SOURCES: [1] Braverman, Beth. "4 Reasons Millennials Still Aren't Buying Houses." Forbes. Forbes Magazine, 24 Sept. 2015. Web. 28 Feb. 2016.
[2] Mucklai, Shazir. "Millennials Don't Want to Buy Houses -- Would You Buy or Rent?" The Huffington Post. TheHuffingtonPost.com, 28 Oct. 2015. Web. 28 Feb. 2016.
[3] Mucklai, Shazir. "Millennials Don't Want to Buy Houses -- Would You Buy or Rent?"
[4] Walker, Alissa. "Millennials Will Live In Cities Unlike Anything We've Ever Seen Before." Gizmodo. 16 July 2015. Web. 29 Feb. 2016.
[5] Walker, Alissa. "Millennials Will Live In Cities Unlike Anything We've Ever Seen Before."
[6] "Newswire ." Millennials Prefer Cities to Suburbs, Subways to Driveways. 4 Mar. 2014. Web. 29 Feb. 2016.
 [7] "Newswire ." Millennials Prefer Cities to Suburbs, Subways to Driveways.

Comments

Popular posts from this blog

How Technology Can Save or Break Your Life

Machinery and early industrialism has built the long path to our current technological advances. It is infinitely expanding and advancing each and everyday. Technology has developed and advanced immensely over the past century; it produced many extensive and simple inventions that go unnoticed. For example, the medical field is something that will continue to expand synonymously with the advancement of technology.  However, "at this very moment, technology and human life cannot be separated. We use technology; depend on technology in our daily life and our needs and demands for technology keep on rising"[3]. The field and work of technology will continue forever, which is fascinating and remarkable.

Although technology promotes positive products and/or creations, there are negative aspects that come from it too. "Overuse of electronic devices may cause impairment in the development of a child’s social skills. Children who excessively use electronics may become isolated…

Millennials Are Witnessing the Rise of an Era of Geopolitical Tension

International politics has played a key role in global development in the 21st century. The geopolitical tension among nations domestically and abroad have heightened since many leaders want to maximize their ‘power.’ Just a few decades ago, the United States was the strongest country in the world. Now, there is a rising China, Russia, and Israel. Going from a ‘unipolar world’ to a ‘multipolar’ one, is a new adjustment for many. Countries like the United States and Russia are power hungry and cannot stand to see each other getting stronger.

Tensions arise from several factors. One of the biggest is militarization. This entails threatening a country with armed forces or with nuclear arms, by beefing up their military or nuclear arsenal. Millennial’s are learning about WMD’s (Weapons of Mass Destruction) more and more within contemporary politics. Another factor is the economy. Geopolitical tensions are driving the market at the moment.[1] Each nation wants to have a strong economy, ho…

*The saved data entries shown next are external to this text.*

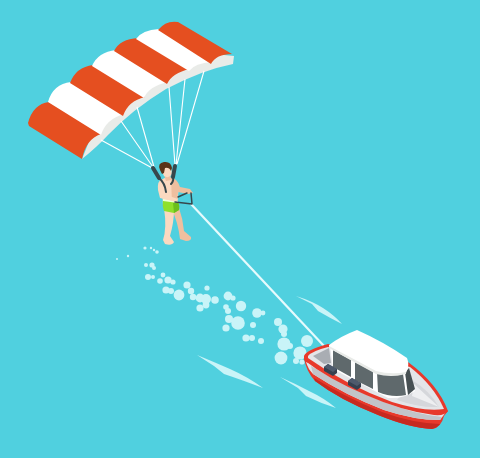
<!DOCTYPE html>
<html lang="en">
<head>
<meta charset="utf-8">
<title>Parasailing</title>
<style>
:root {
  --sea: #50d0df;
  --orange: #e54f20;
  --white: #ffffff;
  --rim: #e9ebe8;
  --foam: #c9f4f8;
  --skin: #fbd9c0;
  --skin-shade: #efbf9f;
  --hair: #5a3418;
  --strap: #37474c;
  --shorts: #8fe02c;
  --shorts-shade: #6cbf1c;
  --hull-red: #e8392b;
  --hull-dark: #c62a20;
  --hull-light: #e4e5e8;
  --hull-grey: #c2c4c9;
  --deck: #d5d7db;
  --glass: #5f696c;
  --fender: #35404f;
}
html, body { margin: 0; overflow: hidden; background: var(--sea); }
svg { display: block; width: 480px; height: 458px; }
.orange { fill: var(--orange); }
.white { fill: var(--white); }
.rim { fill: var(--rim); }
.foam { fill: var(--foam); }
.skin { fill: var(--skin); }
.skin-shade { fill: var(--skin-shade); }
.glass { fill: var(--glass); }
.lines { fill: none; stroke: var(--white); stroke-width: 1.1; }
.rope { stroke: #e6fbfd; stroke-width: 2.2; }
.strap { fill: none; stroke: var(--strap); stroke-linecap: round; stroke-linejoin: round; }
</style>
</head>
<body>
<svg viewBox="0 0 480 458" role="img" aria-label="A parasailer under an orange and white canopy towed by a motorboat">
  <defs>
    <g id="fender">
      <path d="M0 2 L4 -1 L13 4 L13 8 L9 11 L0 6 Z" fill="var(--fender)"/>
      <path d="M0 2 L4 -1 L13 4 L9 7 Z" fill="#4d5a6c"/>
    </g>
  </defs>
  <rect width="480" height="458" fill="var(--sea)"/>

  <g id="wake-streaks" class="foam">
    <path d="M296 296 Q312 301 323 308 Q334 315 342 324 Q330 318 318 311 L312 304 Z"/>
    <path d="M197 355 Q214 362 230 369 Q248 377 263 388 Q242 380 224 374 L214 366 Z"/>
    <path d="M280 377 Q296 384 309 391 Q324 398 336 408 Q320 403 306 396 L298 388 Z"/>
  </g>

  <g id="foam-trail" class="foam">
    <circle cx="117" cy="259" r="1"/><circle cx="128" cy="256" r="1.2"/>
    <circle cx="145" cy="248" r="1.6"/><circle cx="151" cy="248" r="1.2"/><circle cx="154" cy="250" r="1.2"/><circle cx="157" cy="252" r="1.8"/>
    <circle cx="146" cy="265" r="2"/><circle cx="152" cy="265" r="2.6"/><circle cx="154" cy="268" r="2"/>
    <circle cx="148" cy="277" r="3"/><circle cx="153" cy="277" r="2"/><circle cx="163" cy="275" r="2.4"/><circle cx="160" cy="281" r="2.8"/>
    <circle cx="168" cy="280" r="3.6"/><circle cx="173" cy="282" r="2.6"/><circle cx="166" cy="290" r="3.6"/><circle cx="171" cy="291" r="3"/>
    <circle cx="179" cy="295" r="5.4"/><circle cx="187" cy="285" r="3.6"/><circle cx="191" cy="291" r="3.2"/><circle cx="193" cy="297" r="3.2"/>
    <circle cx="200" cy="298" r="4.4"/><circle cx="207" cy="288" r="2.6"/><circle cx="206" cy="299" r="5"/><circle cx="200" cy="308" r="3.6"/><circle cx="206" cy="305" r="3.4"/><circle cx="215" cy="300" r="3.8"/>
    <circle cx="228" cy="296" r="4.4"/><circle cx="233" cy="298" r="2.6"/><circle cx="226" cy="307" r="2.8"/><circle cx="228" cy="311" r="3"/><circle cx="241" cy="306" r="5.2"/>
    <circle cx="229" cy="319" r="4"/><circle cx="238" cy="323" r="6.8"/><circle cx="226" cy="328" r="3.6"/><circle cx="257" cy="313" r="4.8"/><circle cx="263" cy="313" r="2.4"/>
    <circle cx="253" cy="325" r="3"/><circle cx="246" cy="338" r="3.6"/><circle cx="252" cy="338" r="3"/><circle cx="261" cy="341" r="3"/>
    <circle cx="278" cy="322" r="4"/><circle cx="283" cy="329" r="4.6"/><circle cx="284" cy="334" r="3"/><circle cx="284" cy="344" r="6.6"/><circle cx="290" cy="346" r="3"/>
    <circle cx="281" cy="358" r="6.4"/><circle cx="307" cy="341" r="6"/><circle cx="300" cy="353" r="6.6"/><circle cx="296" cy="361" r="3"/><circle cx="302" cy="362" r="2.6"/>
  </g>

  <g id="canopy">
    <path class="rim" d="M82 159 Q97 147 108 135 Q133 109 166 89 Q202 70 233 64 L234 56 L214 54 L160 76 L96 124 Z"/>
    <path class="orange" d="M28 123 Q33 104 49 102 L101 134 Q86 139 82 159 L29 126 Z"/>
    <path class="white" d="M48 102 Q53 84 71 82 L124 114 Q106 119 101 135 Z"/>
    <path class="orange" d="M70 83 Q76 67 93 65 L145 97 Q128 101 123 116 Z"/>
    <path class="white" d="M92 66 Q98 52 116 50 L168 82 Q149 86 144 98 Z"/>
    <path class="orange" d="M114 51 Q120 39 138 38 L190 69 Q172 73 167 84 Z"/>
    <path class="white" d="M136 39 Q142 30 159 29 L212 62 Q195 63 189 71 Z"/>
    <path class="orange" d="M158 30 Q166 20 178 22 L232 54 Q216 54 211 64 Z"/>
  </g>

  <path id="suspension-lines" class="lines" d="M101 140 L154 169 M121 121 L153 167 M137 107 L154 167 M169 87 L175 165 M185 79 L176 165 M204 71 L177 164"/>

  <line class="rope" x1="191" y1="204" x2="324" y2="346"/>

  <g id="parasailer">
    <path class="skin-shade" d="M172 210 L179 208 Q183 219 184 231 L191 237 Q192 241 186 241 L180 239 Q178 222 172 210 Z"/>
    <path class="skin" d="M164 208 L174 210 Q174 222 170 236 L174 242 Q172 246 165 244 L163 240 Q167 228 164 208 Z"/>
    <path class="skin" d="M160 182 Q165 175 174 179 L179 187 L177 205 L163 205 Q163 194 160 182 Z"/>
    <path class="skin-shade" d="M171 178 Q177 178 180 187 L190 189 L193 193 L188 194 L178 192 L177 204 L172 204 Z"/>
    <path d="M163 200 L178 202 Q180 206 179 210 L174 213 L164 211 Q162 206 163 200 Z" fill="var(--shorts)"/>
    <path d="M173 203 L178 202 Q180 206 179 210 L174 213 Z" fill="var(--shorts-shade)"/>
    <path d="M163 199 L178 201 L178 203 L163 201 Z" fill="#f0ffd8"/>
    <path class="skin" d="M162 179 Q157 181 158 190 L160 198 L176 202 L178 199 L166 195 Q167 184 162 179 Z"/>
    <path class="skin-shade" d="M164 175 L170 174 L171 180 L166 181 Z"/>
    <path class="skin" d="M162 166 Q167 164 171 167 L172 174 Q169 179 164 176 Q162 173 162 166 Z"/>
    <path d="M160 170 Q157 163 164 162 Q171 161 172 168 L171 171 Q169 167 165 168 L164 173 L162 174 Z" fill="var(--hair)"/>
    <path class="strap" stroke-width="4" d="M153 168 L159 178 M175 166 L173 177"/>
    <path class="strap" stroke-width="2" d="M159 178 Q165 183 166 192 M173 177 Q174 181 171 184"/>
    <path class="strap" stroke-width="1.5" d="M175 202 L192 204 L191 193 M178 197 L187 193"/>
  </g>

  <g id="boat">
    <path d="M304 358 Q306 371 315 381 Q340 400 378 415 Q410 428 432 429 Q441 428 444 416 L448 411 L380 380 Z" fill="var(--hull-red)"/>
    <path d="M306 362 Q308 369 313 374 Q345 395 384 410 Q414 420 440 420 L446 412 L370 385 Z" fill="var(--hull-light)"/>
    <path d="M313 374 Q345 395 384 410 Q414 420 440 420 L442 417 Q414 414 384 402 Q345 387 311 366 Z" fill="var(--hull-grey)"/>
    <path d="M315 381 Q340 400 378 415 Q410 428 432 429 Q437 428 440 424 Q412 423 382 412 Q345 397 314 378 Z" fill="var(--hull-dark)"/>
    <path d="M304 356 Q306 350 328 344 L408 362 Q438 384 448 411 Q445 416 434 415 Q402 411 366 395 Q328 379 304 360 Z" fill="var(--hull-red)"/>
    <path d="M308 356 Q312 351 328 347 L410 367 Q434 386 444 409 Q424 412 392 402 Q346 385 308 358 Z" fill="var(--hull-light)"/>
    <path d="M313 356 L329 348 L331 363 L324 364 Z" fill="#a9adb3"/>
    <path d="M412 380 Q430 391 439 407 Q420 408 397 400 Z" fill="var(--deck)"/>
    <path d="M414 384 L427 396 L439 407 L412 396 Z" fill="#eeeff1"/>
    <path class="white" d="M330 346 L357 331 L406 359 L415 391 Q404 399 388 398 L333 369 Z"/>
    <path class="glass" d="M333 348 L351 358 L351 377 L333 367 Z"/>
    <path class="glass" d="M355 360 L373 371 L373 389 L355 380 Z"/>
    <path class="glass" d="M377 372 Q390 378 403 374 L406 395 Q392 398 378 392 Z"/>
    <path d="M405 372 L409 368 L415 389 L408 395 Z" fill="#475053"/>
    <path class="white" d="M329 345 Q341 336 357 330 Q384 342 407 358 Q410 365 406 373 Q391 377 376 373 Q352 361 329 348 Z"/>
    <path class="rim" d="M329 346 Q352 358 376 371 Q391 375 406 372 L406 374 Q391 378 376 374 Q352 361 329 348 Z"/>
    <use href="#fender" x="324" y="365"/>
    <use href="#fender" x="348" y="379"/>
  </g>
</svg>
</body>
</html>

What’s on The Drink Menu?

Multicultural Millennial Alcohol Beverage Preferences

Millennials continue to provide opportunities for many industries due to their different characteristics. This growing generation has proved to be a great target market for alcohol corporations by distinguishing their varying tastes and preferences. “Not only are millennials 77 million strong, they will account for almost 30% of the total consumer product dollars spend by 2020” [1].
When shopping, this younger generation values experience and authenticity; and when purchasing alcohol, it is no different. They rely on online marketing, blog recommendations and in-store drink tastings to get the most relevant and genuine information about a product. “Millennials 21-34 represent about one-fourth of adults 21 and over, but they account for 35% of U.S. beer consumption and 32% of spirit consumption.
Comparatively, they represent only 20% of wine consumption.”[2] These young adults enjoy drinking different types of alcohol in contrastin…